The privilege and good fortune of a full life on earth carries with it countless inescapable lessons of humility along the way. Whether it’s the result of saying, “Watch this!” as a child or being let go from a job you’ve held for years, humans don’t have to learn to be humble. It’s forced on us.
Resentment, just as Brené Brown suggests, keeps us from joyful connections with our fellow human beings. Like Parshat Ki Tavo teaches, mitzvot are the focus of Torah, but it’s the joy and gladness of Judaism that keep us full-hearted.
Accidents, by nature, aren’t choices. However, we do have the choice in how we react to something we’ve overlooked. Parshat Ki Teitzei reminds us that sometimes it can be better to let it go, to embrace the happy unintentionally and make a mistake that might just lift someone else up.
It’s easy to go on consequence overload when you’re in an emotional moment. The Torah is itself, however, a grounding resource. Reading these same texts year after year is what grounds us emotionally and spiritually, and it reminds us, especially in this week’s portion, that only when we’re in that grounded space can we act justly.
The work will never be done, there will always be another load of laundry, another medical conundrum, or societal problem, but the way through it is to plan each and every day to finish that day’s portion so we can rest up and start again tomorrow.

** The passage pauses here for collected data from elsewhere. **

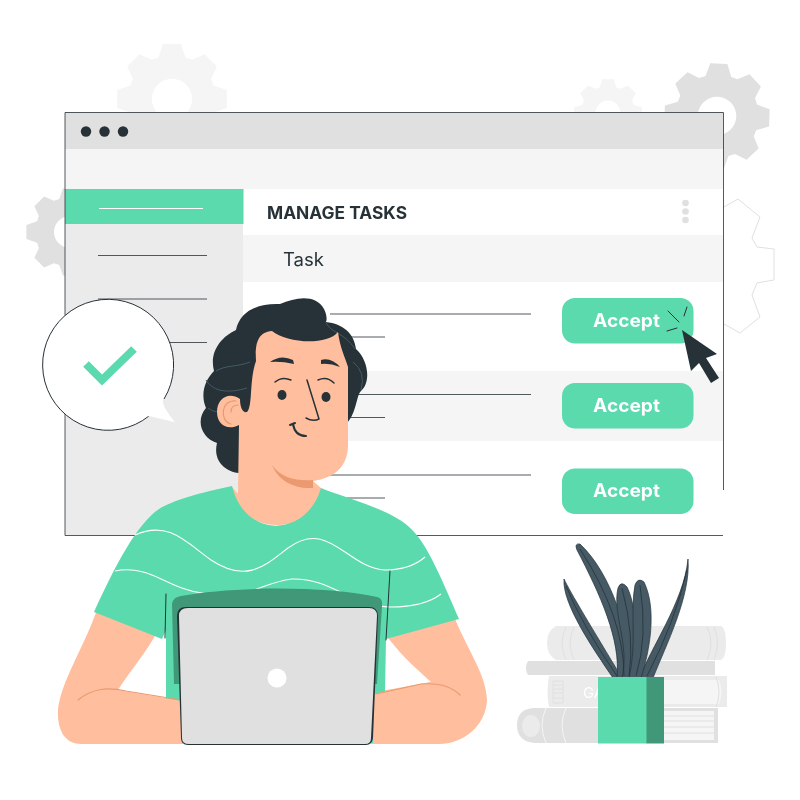
<!DOCTYPE html>
<html lang="en">
<head>
<meta charset="utf-8">
<title>Manage tasks</title>
<style>
:root{--green:#5bdaae;--green-dark:#409879;--ink:#263238;--skin:#ffbe9d;--skin-dark:#eb996e;--gray-1:#f5f5f5;--gray-2:#ebebeb;--gray-3:#e0e0e0;--leaf:#455a64;--white:#fff}
*{margin:0;padding:0}
html,body{width:800px;height:800px;overflow:hidden;background:var(--white)}
svg{display:block;width:800px;height:800px}
text{font-family:Inter,"Open Sans",sans-serif;fill:var(--ink)}
.title{font-size:17px;font-weight:700}
.column{font-size:18px}
.accept{font-size:18.5px;font-weight:700;fill:var(--white);text-anchor:middle}
.green{fill:var(--green)}
.green-dark{fill:var(--green-dark)}
.ink{fill:var(--ink)}
.skin{fill:var(--skin)}
.g1{fill:var(--gray-1)}
.g2{fill:var(--gray-2)}
.g3{fill:var(--gray-3)}
.white{fill:var(--white)}
.line{fill:none;stroke:var(--ink);stroke-linecap:round;stroke-linejoin:round}
.rule{fill:none;stroke:var(--ink);stroke-width:.8}
.skin-line{fill:none;stroke:var(--skin-dark);stroke-width:1.2;stroke-linecap:round}
.wave{fill:none;stroke:var(--white);stroke-width:1.1}
.page{fill:none;stroke:var(--gray-3);stroke-width:1}
.hair-line{fill:none;stroke:var(--leaf);stroke-width:1}
.vein{fill:none;stroke:var(--ink);stroke-width:.8}
</style>
</head>
<body>
<svg viewBox="0 0 800 800" role="img" aria-label="Man at a laptop accepting tasks in a task manager window">
<defs>
<path id="gear" fill-rule="evenodd" d="M-8-49L8-49 12-37 18-35 29-40 40-29 35-18 37-12 49-8 49 8 37 12 35 18 40 29 29 40 18 35 12 37 8 49-8 49-12 37-18 35-29 40-40 29-35 18-37 12-49 8-49-8-37-12-35-18-40-29-29-40-18-35-12-37ZM0-18A18 18 0 1 0 0 18A18 18 0 1 0 0-18Z"/>
<g id="accept-button">
<rect class="green" x="562" y="298" width="131.500" height="45.500" rx="13"/>
<text class="accept" x="626.500" y="326.500" textLength="67" lengthAdjust="spacingAndGlyphs">Accept</text>
</g>
<g id="task-lines" class="rule"><path d="M330 314H531M330 337H385"/></g>
</defs>

<g id="gears">
<use href="#gear" class="g1" transform="translate(172 99) scale(1.12)"/>
<use href="#gear" class="g1" transform="translate(608 113) scale(.69)"/>
<use href="#gear" class="g3" transform="translate(717 116) rotate(2) scale(1.07)"/>
<use href="#gear" class="g3" transform="translate(70 232) scale(.89)"/>
<path class="page" d="M712 212L724 207 738 199 760 217 752 238 757 247 774 249V280L757 283 752 295 760 317 740 333 724 324"/>
</g>

<g id="window">
<rect class="white" x="65" y="112" width="658" height="423"/>
<rect class="g3" x="65" y="112" width="658" height="37"/>
<rect class="g1" x="65" y="149" width="658" height="40"/>
<rect class="g2" x="65" y="189" width="178" height="346"/>
<rect class="green" x="65" y="189" width="178.500" height="35"/>
<rect class="g1" x="243" y="235" width="480" height="47"/>
<rect class="g1" x="243" y="371" width="480" height="70"/>
<g class="ink"><circle cx="86" cy="131.500" r="5.200"/><circle cx="104.500" cy="131.500" r="5.200"/><circle cx="123" cy="131.500" r="5.200"/></g>
<path class="wave" d="M99 208.500H203"/>
<path class="rule" d="M98 255.500H207M98 299H207M98 342.500H207"/>
<text class="title" x="267" y="219" textLength="140" lengthAdjust="spacingAndGlyphs">MANAGE TASKS</text>
<text class="column" x="283" y="266" textLength="41" lengthAdjust="spacingAndGlyphs">Task</text>
<g class="g3"><circle cx="685.500" cy="203" r="3.300"/><circle cx="685.500" cy="211.500" r="3.300"/><circle cx="685.500" cy="220" r="3.300"/></g>
<use href="#task-lines"/>
<use href="#task-lines" y="80.500"/>
<use href="#task-lines" y="161"/>
<use href="#accept-button"/>
<use href="#accept-button" y="85"/>
<use href="#accept-button" y="170.500"/>
<path class="rule" d="M723.500 490V112.500H65V535.500H723"/>
</g>

<g id="cursor">
<path class="line" stroke-width="1" d="M668 311L679 322M684 316L687 307M677 328L667 331"/>
<path class="ink" d="M682 330L717 354 706 358 719 378 711 383 699 363 691 371Z"/>
</g>

<g id="speech-bubble">
<path class="white" stroke="#263238" stroke-width="1" d="M149 416A65.500 65.500 0 1 1 164 399"/>
<path class="white" d="M164 398C161 402 164 408 176 423L147 416Z"/>
<path d="M149 416.500L176 423C169 414 163 406 164 399" fill="none" stroke="#ebebeb"/>
<path d="M86 364L102 380 134 349" fill="none" stroke="#5bdaae" stroke-width="8"/>
</g>

<g id="books">
<path class="g2" d="M556 626H721Q726 628 726 643T721 660H556Q547 655 547 643T556 626Z"/>
<path class="page" d="M566 627Q558 643 566 660M574 627Q566 643 574 660M707 627Q715 643 707 660M714 627Q721 643 714 660"/>
<path class="g3" d="M528 661H715V675H528Q524 668 528 661Z"/>
<path class="page" stroke="#fff" d="M537 661V675M544 661V675"/>
<path class="g2" d="M549 676H727V707H549Q546 692 549 676Z"/>
<path class="white" d="M664 680H718V704H664Z"/>
<path class="g1" d="M664 680H719Q724 692 719 704H664Z"/>
<path class="page" d="M553 681H563V703H553ZM553 685H563M553 689H563M553 693H563M553 698H563M716 677Q722 692 716 707"/>
<text x="583" y="698" style="font-size:15px;fill:var(--white)">GA</text>
<path class="g3" d="M534 708H718V743H534Q517 741 517 725T534 708Z"/>
<path class="g1" d="M664 711H714V740H664Z"/>
<path class="page" d="M664 716H714M664 721H714M664 727H714M664 733H714"/>
<path fill="none" stroke="#f5f5f5" d="M546 708Q538 725 546 743M566 708Q558 725 566 743"/>
<ellipse class="g2" cx="531" cy="726" rx="9" ry="11"/>
</g>

<g id="plant">
<g fill="#455a64" stroke="#263238" stroke-width=".7">
<path d="M613 678C594 650 562 604 564 579C570 592 592 628 622 678Z"/>
<path d="M640 678C649 650 684 602 688 559C691 596 666 645 653 678Z"/>
<path d="M617 678C621 640 600 594 577 550Q574 543 580 544C611 573 631 634 630 678Z"/>
<path d="M622 678C630 645 612 614 618 588Q621 580 627 587C638 609 637 650 634 678Z"/>
<path d="M629 678C637 645 630 611 635 585Q638 577 644 582C657 609 650 650 641 678Z"/>
</g>
<path class="vein" d="M580 549Q624 617 624 676M622 588Q635 637 629 676M640 585Q648 637 636 676M687 570Q675 622 647 676M566 586Q582 625 617 676"/>
<rect class="green" x="598" y="677" width="49" height="66.500"/>
<rect class="green-dark" x="646.500" y="677" width="17.500" height="66.500"/>
</g>

<g id="man">
<path class="ink" d="M239 473C223 471 213 459 217 443C202 438 195 421 206 408C200 394 205 380 214 371C209 352 221 337 236 330C240 311 258 303 280 304C296 297 316 294 324 309C327 315 327 320 326 322C343 324 354 333 356 349C370 362 370 384 361 391C356 396 357 412 347 423L300 440Z"/>
<path class="hair-line" d="M216 371C225 365 238 367 250 362M206 380C214 393 230 393 247 388M208 408C215 413 218 412 224 409M326 322C330 333 344 332 355 349M353 362Q366 372 361 390"/>
<path class="skin" d="M238 494L239 425C228 431 217 425 217 412C217 398 229 391 240 399C240 408 243 413 247 412C253 406 249 381 256 361C255 345 257 332 272 331C286 343 327 346 338 332C340 348 345 357 348 367V445C348 466 335 478 313 481L321 488C320 535 238 540 232 487Z"/>
<path class="skin-line" d="M236 401C221 399 219 421 231 424M231 412Q231 405 238 405"/>
<path fill="#eb996e" d="M272 465C281 478 296 481 313 480L313 488C293 489 278 480 272 465Z"/>
<g id="face">
<ellipse class="ink" cx="282" cy="395" rx="4.500" ry="5"/>
<ellipse class="ink" cx="326" cy="397" rx="4.500" ry="5"/>
<path class="line" stroke-width="1.500" d="M275 382Q282 376 291 380M318 380Q327 376 334 383M307 380L319 419Q313 422 306 418"/>
<path class="ink" d="M270 362Q281 354 293 360L294 364Q281 361 270 362ZM321 360Q331 357 340 367Q330 363 321 364Z"/>
<path class="line" stroke-width="2" d="M293 424Q295 436 306 436M290 425L295 423"/>
</g>
<path class="skin" d="M98 607C84 648 61 681 58 710C57 733 67 744 81 744H183V701L118 690C129 672 147 652 158 630Z"/>
<path class="skin" d="M454 616C466 648 486 673 487 700C486 726 463 744 439 744H370V693L431 682C413 666 397 651 384 632Z"/>
<path class="green" d="M232 486C202 492 171 501 159 509C137 524 116 564 94 612L162 639 166 630V743H384L386 639 459 619C444 585 427 541 408 526C387 508 348 499 321 488C307 537 245 540 232 486Z"/>
<path class="wave" d="M135 535C168 520 186 542 211 560C247 584 266 565 288 548C329 518 347 568 385 570Q410 570 425 557M115 571C150 564 168 589 202 593C246 603 258 583 292 579C332 578 350 606 391 607Q424 607 441 594"/>
<path class="line" stroke-width="1" d="M166 594L165 638M390 571L386 640"/>
<path class="green-dark" d="M174 684L172 604Q173 597 181 596C235 586 327 586 377 597Q383 598 382 606L377 684Z"/>
<path class="skin" d="M119 691L183 701V744H100ZM431 682L373 694V744H439Z"/>
<path class="skin-line" d="M78 700C93 688 108 687 126 691L181 700M376 694L421 684Q447 682 460 695"/>
</g>

<g id="laptop">
<path class="ink" d="M186 607H369Q378 607 378 616L373 738Q372 745 366 745H188Q181 745 181 738L177 616Q177 607 186 607Z"/>
<path class="g3" d="M188 608H369Q377 608 377 616L371 738Q371 744 365 744H189Q182 744 182 738L179 616Q179 608 188 608Z"/>
<circle class="white" cx="277" cy="678" r="9.500"/>
</g>
</svg>
</body>
</html>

If the Torah is concerned that we’ll stray from our worship of God to worshiping the natural world, why were these celestial bodies and earthly wonders even created? In other words, if I can’t keep my hands out of the bag of Cheetos, why keep them in the house?